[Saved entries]
--------------------------------------------------

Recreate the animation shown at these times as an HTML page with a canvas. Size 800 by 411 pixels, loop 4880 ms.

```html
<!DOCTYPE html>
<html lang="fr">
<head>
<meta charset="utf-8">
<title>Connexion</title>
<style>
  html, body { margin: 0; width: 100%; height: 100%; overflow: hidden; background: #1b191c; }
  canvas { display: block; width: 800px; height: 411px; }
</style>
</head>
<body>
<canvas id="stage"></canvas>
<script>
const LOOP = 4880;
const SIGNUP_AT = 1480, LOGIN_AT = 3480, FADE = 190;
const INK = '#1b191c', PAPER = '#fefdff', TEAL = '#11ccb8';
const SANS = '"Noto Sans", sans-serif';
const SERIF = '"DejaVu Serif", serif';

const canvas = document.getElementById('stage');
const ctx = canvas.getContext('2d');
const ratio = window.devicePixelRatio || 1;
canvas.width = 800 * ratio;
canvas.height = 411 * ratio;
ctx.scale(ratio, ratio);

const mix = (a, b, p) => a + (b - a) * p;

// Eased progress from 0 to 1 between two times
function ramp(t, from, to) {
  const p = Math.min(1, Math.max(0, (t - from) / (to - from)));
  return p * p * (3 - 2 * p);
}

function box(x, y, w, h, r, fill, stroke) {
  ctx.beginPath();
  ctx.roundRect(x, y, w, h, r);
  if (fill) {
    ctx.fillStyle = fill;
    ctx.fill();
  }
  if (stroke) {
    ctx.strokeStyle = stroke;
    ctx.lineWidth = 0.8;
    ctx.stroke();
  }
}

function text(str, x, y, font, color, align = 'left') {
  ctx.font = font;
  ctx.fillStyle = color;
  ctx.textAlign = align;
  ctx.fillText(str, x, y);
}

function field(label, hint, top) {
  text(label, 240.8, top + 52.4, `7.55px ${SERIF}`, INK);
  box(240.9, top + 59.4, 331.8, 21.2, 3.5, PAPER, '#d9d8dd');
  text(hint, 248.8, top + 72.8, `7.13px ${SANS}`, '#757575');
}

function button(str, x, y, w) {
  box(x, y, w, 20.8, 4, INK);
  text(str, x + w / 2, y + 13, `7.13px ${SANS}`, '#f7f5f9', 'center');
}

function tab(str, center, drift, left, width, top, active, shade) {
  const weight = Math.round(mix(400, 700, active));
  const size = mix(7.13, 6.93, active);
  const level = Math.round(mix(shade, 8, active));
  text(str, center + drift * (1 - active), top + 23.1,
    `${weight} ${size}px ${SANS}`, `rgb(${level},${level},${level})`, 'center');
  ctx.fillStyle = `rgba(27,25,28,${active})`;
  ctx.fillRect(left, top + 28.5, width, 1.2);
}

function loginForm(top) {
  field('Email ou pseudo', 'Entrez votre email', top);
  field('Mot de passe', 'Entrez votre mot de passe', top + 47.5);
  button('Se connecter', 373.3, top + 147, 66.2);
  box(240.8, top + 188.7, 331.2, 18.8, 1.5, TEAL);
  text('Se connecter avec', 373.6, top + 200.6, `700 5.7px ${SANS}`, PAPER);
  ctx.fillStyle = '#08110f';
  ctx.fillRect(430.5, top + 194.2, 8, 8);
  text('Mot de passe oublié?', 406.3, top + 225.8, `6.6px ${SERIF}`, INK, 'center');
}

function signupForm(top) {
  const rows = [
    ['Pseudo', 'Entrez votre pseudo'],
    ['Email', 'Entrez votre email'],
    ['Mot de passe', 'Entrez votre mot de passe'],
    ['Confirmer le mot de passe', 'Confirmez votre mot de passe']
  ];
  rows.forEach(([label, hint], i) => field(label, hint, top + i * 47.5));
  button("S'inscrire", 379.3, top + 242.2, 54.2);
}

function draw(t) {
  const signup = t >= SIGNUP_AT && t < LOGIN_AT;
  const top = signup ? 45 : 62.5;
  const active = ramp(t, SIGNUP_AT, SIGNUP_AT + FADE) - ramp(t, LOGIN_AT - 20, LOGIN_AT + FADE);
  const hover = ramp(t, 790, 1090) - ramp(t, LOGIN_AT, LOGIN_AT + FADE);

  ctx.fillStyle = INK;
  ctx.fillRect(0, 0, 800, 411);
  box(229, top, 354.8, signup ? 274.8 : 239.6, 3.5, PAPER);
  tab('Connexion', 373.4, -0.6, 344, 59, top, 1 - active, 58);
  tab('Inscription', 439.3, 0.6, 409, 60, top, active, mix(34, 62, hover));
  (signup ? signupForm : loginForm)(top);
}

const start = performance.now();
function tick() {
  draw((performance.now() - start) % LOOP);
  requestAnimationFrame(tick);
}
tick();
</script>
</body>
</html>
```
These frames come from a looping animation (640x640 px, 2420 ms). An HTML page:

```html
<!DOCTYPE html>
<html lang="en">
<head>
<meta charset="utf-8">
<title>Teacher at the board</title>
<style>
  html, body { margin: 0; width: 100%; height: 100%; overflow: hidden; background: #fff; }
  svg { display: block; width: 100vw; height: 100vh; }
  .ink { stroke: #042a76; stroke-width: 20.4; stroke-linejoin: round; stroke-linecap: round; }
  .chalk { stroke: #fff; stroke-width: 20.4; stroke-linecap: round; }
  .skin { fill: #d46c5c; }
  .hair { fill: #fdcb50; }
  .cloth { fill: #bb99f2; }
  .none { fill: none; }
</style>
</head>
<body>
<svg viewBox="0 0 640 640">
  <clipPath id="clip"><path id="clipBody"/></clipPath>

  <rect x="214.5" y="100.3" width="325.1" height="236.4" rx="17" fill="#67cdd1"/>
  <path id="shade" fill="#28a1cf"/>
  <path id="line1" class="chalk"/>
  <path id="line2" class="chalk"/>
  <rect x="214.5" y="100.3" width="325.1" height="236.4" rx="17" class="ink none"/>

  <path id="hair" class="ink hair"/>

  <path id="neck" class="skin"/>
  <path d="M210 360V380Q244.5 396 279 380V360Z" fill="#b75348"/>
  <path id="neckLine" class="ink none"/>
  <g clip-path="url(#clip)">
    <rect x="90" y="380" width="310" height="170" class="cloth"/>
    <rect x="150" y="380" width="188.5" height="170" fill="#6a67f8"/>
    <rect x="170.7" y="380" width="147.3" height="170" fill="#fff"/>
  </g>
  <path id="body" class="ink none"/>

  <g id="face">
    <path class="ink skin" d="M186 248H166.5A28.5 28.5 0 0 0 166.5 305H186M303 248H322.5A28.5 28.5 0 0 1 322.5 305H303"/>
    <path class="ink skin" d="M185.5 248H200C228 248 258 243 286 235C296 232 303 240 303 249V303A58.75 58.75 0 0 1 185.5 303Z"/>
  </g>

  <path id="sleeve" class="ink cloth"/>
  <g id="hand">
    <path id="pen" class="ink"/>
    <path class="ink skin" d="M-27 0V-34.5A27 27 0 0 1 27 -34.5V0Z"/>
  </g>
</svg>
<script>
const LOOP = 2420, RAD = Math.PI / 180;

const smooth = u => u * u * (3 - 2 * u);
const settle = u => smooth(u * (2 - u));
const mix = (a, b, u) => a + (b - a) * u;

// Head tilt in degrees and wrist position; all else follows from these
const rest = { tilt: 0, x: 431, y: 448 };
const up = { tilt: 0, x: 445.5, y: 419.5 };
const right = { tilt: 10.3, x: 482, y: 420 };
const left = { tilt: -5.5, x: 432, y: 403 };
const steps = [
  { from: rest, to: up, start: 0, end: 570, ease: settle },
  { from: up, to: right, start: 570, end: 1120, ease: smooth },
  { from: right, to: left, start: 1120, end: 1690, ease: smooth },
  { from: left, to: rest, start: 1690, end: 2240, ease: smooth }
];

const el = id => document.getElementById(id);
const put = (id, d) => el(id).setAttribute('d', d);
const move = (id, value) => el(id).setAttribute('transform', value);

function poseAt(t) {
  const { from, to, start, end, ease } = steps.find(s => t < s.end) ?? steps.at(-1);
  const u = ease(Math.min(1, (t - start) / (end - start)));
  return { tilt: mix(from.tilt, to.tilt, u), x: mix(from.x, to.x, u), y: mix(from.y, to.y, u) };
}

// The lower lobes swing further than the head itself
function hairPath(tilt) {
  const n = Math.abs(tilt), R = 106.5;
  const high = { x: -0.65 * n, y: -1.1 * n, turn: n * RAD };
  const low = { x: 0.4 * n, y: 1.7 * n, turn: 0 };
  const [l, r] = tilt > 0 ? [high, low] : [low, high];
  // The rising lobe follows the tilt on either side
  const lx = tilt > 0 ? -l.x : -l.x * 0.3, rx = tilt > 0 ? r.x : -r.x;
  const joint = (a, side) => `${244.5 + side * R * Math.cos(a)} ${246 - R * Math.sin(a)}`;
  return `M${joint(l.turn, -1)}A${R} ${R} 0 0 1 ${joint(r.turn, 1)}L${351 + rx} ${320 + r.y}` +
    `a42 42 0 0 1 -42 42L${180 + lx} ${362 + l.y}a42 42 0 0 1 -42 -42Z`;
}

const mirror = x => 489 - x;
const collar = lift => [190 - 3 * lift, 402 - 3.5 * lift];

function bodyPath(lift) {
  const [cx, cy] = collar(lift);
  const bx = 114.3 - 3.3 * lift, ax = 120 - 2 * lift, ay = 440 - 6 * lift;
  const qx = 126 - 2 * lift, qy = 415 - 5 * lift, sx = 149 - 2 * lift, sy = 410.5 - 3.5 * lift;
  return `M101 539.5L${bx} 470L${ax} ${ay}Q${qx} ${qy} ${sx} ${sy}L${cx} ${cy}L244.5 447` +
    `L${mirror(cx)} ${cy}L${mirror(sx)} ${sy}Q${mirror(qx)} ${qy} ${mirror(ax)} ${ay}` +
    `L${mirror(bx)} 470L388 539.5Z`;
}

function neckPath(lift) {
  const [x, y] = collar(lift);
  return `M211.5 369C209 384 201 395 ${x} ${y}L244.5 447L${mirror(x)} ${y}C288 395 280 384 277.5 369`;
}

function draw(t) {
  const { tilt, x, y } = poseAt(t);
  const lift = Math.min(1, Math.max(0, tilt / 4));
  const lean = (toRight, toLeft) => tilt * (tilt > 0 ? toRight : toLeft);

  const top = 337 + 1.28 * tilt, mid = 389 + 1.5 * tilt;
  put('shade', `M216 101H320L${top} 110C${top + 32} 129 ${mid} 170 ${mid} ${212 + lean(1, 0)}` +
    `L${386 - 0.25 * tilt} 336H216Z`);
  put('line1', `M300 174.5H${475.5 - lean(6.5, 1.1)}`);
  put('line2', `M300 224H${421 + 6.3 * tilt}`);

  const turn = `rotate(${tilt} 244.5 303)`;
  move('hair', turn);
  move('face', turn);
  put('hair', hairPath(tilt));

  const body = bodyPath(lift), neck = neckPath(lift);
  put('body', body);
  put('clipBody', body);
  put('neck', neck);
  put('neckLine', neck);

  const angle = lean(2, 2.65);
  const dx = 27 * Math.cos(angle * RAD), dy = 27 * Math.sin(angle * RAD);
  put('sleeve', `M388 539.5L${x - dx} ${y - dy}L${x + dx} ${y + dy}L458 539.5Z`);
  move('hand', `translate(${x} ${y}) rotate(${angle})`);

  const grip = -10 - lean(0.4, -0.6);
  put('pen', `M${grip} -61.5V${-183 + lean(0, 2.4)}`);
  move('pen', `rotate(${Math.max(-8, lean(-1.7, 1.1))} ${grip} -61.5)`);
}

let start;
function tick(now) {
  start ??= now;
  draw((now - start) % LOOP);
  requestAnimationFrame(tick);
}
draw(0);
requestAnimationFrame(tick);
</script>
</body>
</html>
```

--------------------------------------------------

Using the entries above, work out the number of lines that hold the word "votre" and write it with no other words.

#### [Exercise result]
6